I was unaware of The Other Side of the Wind before its recent Netflix release: Orson Welles’ final film and what he considered his masterpiece. Unfortunately, it was never completed due to complications in post-production which prolonged the making of the movie until Welles died in 1985.
The Other Side of the Wind is a meditative journey into the magic of filmmaking, the longing for the past and what could have been, an introspective piece on getting older, a film within a film. It is simultaneously autobiography and fiction, real and surreal.
The movie follows Jake Hannaford, an aging director (John Huston) during his birthday and what is eluded to be the final day of his life. The cut-up realist style, in the beginning, brings to mind French New Wave. The editing can be jarring at times, frequently switching from black and white to color. This was most likely done because of the film’s lack of budget; scenes were therefore resurrected and edited posthumously.

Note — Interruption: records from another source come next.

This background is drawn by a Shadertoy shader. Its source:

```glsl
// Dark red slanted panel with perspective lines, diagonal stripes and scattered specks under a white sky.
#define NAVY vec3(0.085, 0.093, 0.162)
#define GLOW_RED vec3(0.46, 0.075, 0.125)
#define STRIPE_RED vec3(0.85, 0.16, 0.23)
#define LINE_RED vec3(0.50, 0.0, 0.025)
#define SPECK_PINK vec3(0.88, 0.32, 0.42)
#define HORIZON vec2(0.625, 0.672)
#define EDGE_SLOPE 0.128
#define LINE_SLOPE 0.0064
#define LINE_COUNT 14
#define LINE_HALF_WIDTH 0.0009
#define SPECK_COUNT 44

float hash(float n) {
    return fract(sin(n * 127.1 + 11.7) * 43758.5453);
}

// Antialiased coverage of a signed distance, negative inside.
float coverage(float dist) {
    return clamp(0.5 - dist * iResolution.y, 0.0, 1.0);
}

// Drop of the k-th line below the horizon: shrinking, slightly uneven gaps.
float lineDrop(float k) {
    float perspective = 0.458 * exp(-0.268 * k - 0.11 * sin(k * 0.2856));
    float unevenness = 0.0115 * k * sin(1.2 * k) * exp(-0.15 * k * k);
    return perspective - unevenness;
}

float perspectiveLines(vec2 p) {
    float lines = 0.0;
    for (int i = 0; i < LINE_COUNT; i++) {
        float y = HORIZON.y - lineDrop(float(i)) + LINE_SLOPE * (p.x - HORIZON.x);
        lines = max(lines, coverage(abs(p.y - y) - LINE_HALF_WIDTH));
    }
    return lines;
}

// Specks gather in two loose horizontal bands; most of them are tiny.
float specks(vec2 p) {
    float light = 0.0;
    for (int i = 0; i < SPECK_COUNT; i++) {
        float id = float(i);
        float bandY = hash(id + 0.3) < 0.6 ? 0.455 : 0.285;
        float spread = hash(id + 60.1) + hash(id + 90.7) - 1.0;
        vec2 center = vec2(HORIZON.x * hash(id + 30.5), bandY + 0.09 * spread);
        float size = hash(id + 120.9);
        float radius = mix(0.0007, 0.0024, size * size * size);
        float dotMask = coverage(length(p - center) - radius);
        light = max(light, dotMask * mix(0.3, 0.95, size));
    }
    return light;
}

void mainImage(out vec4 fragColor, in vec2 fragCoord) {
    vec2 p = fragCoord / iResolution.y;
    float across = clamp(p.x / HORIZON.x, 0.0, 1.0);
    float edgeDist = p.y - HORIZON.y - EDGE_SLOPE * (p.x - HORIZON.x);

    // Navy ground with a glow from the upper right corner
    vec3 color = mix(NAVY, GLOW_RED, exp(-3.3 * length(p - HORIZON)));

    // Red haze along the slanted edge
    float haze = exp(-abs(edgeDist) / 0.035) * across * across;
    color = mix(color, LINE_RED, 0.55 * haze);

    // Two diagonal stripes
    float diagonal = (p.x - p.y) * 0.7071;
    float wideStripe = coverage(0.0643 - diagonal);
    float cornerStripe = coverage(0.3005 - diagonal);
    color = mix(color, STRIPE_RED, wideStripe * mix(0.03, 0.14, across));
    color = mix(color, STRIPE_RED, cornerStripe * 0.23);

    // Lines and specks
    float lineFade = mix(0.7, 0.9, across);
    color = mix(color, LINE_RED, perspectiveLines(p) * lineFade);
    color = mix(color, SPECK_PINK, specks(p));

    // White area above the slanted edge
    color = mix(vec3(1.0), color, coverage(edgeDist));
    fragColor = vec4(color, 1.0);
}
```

At the party, arguments break out on the nature of the film and the meaning of art among fellow well-established members of the film industry. These conversations are amusing and satirical, seeming to poke at the frail egos that are the foundation of Hollywood stardom. Welles used fairly well-known directors, writers, actors, and editors for these scenes and it is clear to see why: doing so makes the experience all that more significant, highlighting the irony of the The Other Side of the Wind being made itself.
The title of Orson’s movie is also the name of the film that Hannaford premieres for his guests. It depicts an erotic and symbolic art film with a simple plot: a boy (Bob Random) chasing after a girl (Oja Kodar); showcasing the most beautiful cinematography in the movie. Vivid colors dominate, reflections bouncing off of glass and metal buildings. The film features a very sensual scene in a car. The sound of windshield wipers; the rain and changing traffic lights melting together, creating kaleidoscopic hues on the windows.
He continues to follow the girl, to a club, the golden countryside, to an abandoned town, but she always remains ahead, out of his reach. This seems like a metaphor for Orson finishing his own film, though he was not aware of it at the time. His vision was there. The end was in sight but it was unattainable, impossible. Time knows all.
It would have been interesting to see what one of the greatest American auteurs of the 20th century would have done with what he considered his magnum opus. Yet, even in its unfinished form, it is artful, insightful and more than a semblance of what could have been. Orson gave us an astonishing substantial work, one that can still be appreciated by audiences today. Isn’t that a considerable accomplishment in itself?